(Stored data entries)

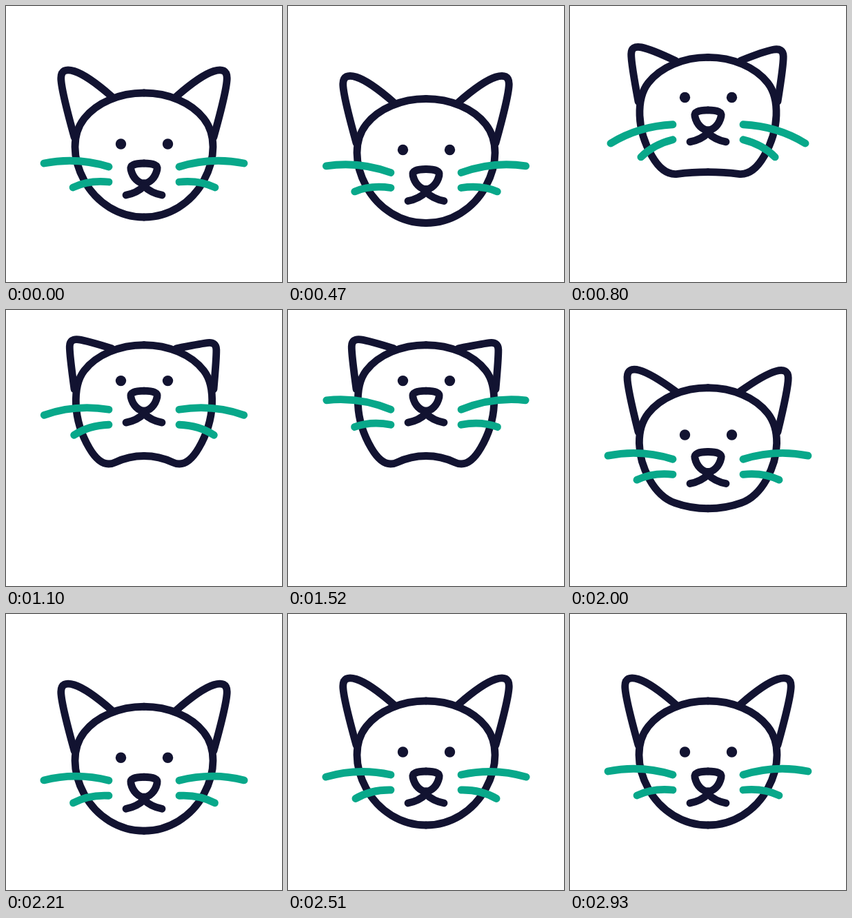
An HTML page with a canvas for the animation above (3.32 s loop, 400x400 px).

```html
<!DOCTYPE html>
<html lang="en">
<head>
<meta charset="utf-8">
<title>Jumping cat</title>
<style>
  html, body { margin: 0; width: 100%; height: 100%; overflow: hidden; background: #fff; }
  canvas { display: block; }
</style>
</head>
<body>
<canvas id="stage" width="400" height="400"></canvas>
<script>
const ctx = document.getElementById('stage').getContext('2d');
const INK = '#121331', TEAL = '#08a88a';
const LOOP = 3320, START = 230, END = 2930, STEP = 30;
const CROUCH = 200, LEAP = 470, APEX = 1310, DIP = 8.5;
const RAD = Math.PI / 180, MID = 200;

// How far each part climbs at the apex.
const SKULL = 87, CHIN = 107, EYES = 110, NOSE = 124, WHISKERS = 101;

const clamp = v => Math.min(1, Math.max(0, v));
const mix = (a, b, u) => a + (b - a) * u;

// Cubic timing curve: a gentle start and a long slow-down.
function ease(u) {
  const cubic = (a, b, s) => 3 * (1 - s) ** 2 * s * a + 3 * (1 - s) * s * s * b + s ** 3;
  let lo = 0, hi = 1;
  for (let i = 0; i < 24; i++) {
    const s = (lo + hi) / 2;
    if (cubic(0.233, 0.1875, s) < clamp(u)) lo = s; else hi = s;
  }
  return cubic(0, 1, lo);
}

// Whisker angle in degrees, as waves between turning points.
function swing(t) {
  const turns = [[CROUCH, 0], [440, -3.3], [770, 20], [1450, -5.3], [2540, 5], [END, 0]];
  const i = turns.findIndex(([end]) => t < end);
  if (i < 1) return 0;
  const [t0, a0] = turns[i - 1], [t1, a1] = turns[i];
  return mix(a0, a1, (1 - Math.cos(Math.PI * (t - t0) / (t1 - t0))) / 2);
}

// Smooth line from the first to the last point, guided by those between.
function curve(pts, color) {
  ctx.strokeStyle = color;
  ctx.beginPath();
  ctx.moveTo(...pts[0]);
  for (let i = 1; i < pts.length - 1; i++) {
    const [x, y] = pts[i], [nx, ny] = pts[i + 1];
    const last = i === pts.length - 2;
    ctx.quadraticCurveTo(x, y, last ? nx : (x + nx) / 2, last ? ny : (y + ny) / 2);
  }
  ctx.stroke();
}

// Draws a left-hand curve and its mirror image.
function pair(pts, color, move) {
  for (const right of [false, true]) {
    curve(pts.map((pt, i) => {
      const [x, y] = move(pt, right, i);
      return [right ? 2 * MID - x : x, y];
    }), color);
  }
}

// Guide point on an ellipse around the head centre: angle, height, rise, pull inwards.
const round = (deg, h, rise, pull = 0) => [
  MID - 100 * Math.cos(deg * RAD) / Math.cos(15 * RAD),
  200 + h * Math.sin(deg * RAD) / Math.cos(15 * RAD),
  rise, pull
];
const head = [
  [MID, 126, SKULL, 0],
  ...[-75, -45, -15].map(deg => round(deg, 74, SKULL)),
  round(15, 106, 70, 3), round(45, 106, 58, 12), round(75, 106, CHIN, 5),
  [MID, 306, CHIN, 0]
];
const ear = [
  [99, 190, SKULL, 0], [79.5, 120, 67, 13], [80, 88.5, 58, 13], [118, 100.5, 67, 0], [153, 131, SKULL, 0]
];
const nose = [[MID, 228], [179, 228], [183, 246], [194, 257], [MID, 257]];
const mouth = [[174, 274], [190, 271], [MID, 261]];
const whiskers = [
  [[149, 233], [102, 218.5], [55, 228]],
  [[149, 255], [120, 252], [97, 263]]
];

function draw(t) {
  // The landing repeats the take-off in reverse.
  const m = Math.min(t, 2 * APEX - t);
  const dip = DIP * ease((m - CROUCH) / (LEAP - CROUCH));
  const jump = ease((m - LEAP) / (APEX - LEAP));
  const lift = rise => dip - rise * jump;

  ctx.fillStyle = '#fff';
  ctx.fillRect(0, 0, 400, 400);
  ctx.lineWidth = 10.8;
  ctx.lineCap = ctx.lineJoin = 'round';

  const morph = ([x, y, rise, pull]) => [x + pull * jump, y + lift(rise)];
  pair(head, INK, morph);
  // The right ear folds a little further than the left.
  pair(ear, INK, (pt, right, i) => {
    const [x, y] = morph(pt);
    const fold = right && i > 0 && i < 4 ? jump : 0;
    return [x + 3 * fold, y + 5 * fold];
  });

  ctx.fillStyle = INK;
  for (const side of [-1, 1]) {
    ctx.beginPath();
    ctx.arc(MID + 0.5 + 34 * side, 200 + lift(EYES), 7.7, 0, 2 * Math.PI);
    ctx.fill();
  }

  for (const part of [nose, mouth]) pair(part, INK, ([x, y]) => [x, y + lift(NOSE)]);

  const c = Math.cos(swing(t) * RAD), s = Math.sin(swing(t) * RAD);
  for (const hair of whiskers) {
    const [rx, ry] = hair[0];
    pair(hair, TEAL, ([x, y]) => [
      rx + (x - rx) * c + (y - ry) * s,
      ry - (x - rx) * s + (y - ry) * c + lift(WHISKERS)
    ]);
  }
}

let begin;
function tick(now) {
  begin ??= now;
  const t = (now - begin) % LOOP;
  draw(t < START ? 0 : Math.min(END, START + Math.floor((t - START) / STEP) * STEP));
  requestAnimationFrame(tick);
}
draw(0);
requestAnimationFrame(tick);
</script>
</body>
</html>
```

...

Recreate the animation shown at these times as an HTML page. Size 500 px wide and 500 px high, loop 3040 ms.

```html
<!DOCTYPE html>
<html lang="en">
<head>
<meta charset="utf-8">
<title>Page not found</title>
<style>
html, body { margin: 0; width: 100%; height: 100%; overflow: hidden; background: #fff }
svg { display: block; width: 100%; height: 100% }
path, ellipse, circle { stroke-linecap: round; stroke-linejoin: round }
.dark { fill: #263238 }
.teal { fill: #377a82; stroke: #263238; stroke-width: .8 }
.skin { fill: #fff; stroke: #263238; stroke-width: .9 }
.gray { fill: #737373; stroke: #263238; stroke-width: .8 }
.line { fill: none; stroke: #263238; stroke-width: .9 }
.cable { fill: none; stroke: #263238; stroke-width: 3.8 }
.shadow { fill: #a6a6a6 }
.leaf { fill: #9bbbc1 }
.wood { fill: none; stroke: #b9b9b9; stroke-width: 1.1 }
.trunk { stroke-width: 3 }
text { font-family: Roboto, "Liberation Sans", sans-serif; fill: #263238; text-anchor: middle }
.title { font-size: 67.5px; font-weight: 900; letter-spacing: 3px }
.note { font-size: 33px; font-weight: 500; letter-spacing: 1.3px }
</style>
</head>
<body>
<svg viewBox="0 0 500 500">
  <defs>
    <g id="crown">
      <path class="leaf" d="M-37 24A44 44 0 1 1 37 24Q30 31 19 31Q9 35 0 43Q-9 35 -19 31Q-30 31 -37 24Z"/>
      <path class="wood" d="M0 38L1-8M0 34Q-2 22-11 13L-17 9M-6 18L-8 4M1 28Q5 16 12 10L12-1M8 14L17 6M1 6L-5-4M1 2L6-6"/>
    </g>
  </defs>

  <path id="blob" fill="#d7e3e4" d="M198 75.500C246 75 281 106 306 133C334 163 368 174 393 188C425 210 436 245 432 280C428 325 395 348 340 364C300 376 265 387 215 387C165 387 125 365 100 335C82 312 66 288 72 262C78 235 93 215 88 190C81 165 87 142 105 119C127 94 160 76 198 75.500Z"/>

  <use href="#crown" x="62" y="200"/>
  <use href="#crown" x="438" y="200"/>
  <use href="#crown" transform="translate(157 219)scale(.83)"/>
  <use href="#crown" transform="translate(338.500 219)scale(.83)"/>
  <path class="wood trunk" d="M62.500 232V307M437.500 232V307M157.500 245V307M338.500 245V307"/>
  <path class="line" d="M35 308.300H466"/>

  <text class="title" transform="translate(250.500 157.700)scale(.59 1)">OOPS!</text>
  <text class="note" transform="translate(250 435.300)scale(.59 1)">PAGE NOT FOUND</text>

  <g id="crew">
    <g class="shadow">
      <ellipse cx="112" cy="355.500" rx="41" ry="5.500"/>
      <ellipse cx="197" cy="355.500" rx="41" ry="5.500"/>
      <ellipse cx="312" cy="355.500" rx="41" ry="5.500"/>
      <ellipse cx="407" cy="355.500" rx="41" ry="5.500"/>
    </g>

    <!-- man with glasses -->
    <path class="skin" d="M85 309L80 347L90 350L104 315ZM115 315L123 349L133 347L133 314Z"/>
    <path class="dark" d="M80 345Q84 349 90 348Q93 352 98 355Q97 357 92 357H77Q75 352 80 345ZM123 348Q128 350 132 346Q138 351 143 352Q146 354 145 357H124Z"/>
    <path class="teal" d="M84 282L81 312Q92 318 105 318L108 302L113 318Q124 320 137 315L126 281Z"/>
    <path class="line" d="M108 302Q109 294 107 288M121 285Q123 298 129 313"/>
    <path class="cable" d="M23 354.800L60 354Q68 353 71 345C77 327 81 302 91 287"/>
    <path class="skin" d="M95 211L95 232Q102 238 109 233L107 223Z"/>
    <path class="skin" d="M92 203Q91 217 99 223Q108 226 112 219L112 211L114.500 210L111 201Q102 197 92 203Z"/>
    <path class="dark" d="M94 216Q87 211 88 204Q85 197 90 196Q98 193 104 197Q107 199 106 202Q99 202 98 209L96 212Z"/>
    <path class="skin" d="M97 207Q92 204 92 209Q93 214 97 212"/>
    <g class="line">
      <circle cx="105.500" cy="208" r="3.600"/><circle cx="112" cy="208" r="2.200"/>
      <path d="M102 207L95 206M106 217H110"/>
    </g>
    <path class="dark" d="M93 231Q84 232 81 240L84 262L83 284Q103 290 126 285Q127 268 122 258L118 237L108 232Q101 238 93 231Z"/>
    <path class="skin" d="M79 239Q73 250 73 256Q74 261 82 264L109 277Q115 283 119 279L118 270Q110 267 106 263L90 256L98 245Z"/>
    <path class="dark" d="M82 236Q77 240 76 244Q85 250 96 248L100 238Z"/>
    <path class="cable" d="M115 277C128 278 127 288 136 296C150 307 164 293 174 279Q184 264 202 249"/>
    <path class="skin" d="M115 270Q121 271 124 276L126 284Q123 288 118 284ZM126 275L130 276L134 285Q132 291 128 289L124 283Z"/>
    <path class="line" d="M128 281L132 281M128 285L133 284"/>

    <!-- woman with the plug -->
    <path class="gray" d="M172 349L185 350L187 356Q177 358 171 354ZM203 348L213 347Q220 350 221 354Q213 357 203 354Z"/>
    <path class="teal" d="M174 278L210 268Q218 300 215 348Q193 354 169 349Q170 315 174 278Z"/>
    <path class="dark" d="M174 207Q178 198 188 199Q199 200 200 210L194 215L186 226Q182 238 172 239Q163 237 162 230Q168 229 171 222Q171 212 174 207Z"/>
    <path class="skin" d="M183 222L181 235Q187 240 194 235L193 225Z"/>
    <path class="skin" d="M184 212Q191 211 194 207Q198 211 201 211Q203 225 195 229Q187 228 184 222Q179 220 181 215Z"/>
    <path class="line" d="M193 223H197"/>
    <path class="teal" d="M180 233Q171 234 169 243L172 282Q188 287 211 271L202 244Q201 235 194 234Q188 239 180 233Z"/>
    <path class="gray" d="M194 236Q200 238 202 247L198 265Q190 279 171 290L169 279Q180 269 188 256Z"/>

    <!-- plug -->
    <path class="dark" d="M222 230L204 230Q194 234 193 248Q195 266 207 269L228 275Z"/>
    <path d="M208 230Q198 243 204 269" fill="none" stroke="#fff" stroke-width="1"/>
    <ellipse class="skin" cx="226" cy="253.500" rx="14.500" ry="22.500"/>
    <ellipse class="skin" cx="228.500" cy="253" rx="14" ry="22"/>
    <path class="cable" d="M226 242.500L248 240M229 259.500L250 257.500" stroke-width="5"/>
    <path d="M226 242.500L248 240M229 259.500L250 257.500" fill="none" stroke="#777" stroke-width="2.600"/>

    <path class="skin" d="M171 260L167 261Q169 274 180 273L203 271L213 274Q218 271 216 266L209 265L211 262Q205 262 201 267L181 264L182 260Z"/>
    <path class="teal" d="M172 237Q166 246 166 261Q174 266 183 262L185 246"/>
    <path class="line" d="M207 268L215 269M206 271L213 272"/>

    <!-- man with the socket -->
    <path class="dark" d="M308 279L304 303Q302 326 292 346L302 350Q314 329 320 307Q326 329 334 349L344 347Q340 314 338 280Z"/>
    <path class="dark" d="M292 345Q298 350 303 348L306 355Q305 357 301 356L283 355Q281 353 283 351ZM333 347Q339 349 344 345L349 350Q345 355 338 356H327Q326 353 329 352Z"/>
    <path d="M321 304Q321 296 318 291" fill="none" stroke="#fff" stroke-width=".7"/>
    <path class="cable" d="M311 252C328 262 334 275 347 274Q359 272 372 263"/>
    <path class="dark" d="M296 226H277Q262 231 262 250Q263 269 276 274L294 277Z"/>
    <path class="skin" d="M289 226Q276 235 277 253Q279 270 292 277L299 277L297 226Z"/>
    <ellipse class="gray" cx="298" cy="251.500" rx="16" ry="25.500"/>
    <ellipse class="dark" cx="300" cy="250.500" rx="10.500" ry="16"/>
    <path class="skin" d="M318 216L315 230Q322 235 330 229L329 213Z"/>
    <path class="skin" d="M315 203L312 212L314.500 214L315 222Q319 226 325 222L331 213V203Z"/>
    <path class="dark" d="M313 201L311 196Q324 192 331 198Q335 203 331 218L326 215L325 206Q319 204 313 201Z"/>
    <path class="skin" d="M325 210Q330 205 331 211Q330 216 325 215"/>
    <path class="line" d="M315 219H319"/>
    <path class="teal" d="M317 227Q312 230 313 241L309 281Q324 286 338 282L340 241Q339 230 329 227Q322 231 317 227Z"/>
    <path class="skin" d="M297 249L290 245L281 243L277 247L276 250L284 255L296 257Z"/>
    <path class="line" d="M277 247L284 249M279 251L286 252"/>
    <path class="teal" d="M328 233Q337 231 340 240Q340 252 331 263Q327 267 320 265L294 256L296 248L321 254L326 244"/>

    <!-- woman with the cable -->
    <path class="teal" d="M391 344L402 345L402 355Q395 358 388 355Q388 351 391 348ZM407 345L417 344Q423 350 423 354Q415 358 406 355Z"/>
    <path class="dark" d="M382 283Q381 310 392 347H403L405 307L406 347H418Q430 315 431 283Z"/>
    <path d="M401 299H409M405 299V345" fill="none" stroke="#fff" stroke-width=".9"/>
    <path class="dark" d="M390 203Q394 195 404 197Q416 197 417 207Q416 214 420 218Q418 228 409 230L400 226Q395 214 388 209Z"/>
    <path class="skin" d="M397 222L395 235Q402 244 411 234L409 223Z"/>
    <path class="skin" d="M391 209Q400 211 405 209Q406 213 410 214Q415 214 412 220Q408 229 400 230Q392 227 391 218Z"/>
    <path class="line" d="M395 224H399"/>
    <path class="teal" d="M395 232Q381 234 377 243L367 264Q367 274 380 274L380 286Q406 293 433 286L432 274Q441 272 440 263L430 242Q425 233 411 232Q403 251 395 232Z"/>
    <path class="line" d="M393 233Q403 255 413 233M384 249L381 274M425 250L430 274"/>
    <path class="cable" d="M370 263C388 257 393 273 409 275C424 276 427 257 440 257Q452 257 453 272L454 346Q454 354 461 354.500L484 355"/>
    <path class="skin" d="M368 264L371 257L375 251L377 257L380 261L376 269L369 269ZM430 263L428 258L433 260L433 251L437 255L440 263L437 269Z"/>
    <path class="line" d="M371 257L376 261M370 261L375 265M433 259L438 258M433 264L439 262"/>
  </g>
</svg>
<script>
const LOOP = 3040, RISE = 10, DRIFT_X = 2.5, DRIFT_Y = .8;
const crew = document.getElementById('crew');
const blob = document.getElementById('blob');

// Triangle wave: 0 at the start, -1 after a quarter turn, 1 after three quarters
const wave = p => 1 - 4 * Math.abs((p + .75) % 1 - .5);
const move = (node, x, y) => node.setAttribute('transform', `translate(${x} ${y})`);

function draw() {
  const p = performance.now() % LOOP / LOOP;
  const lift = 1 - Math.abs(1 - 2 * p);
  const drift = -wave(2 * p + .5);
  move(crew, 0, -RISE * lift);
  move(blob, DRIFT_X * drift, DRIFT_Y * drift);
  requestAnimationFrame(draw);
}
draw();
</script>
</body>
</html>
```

Exercise goal: How many lines in the data above contain the word "Math"? Reply with only that figure.

Solution for this task: 11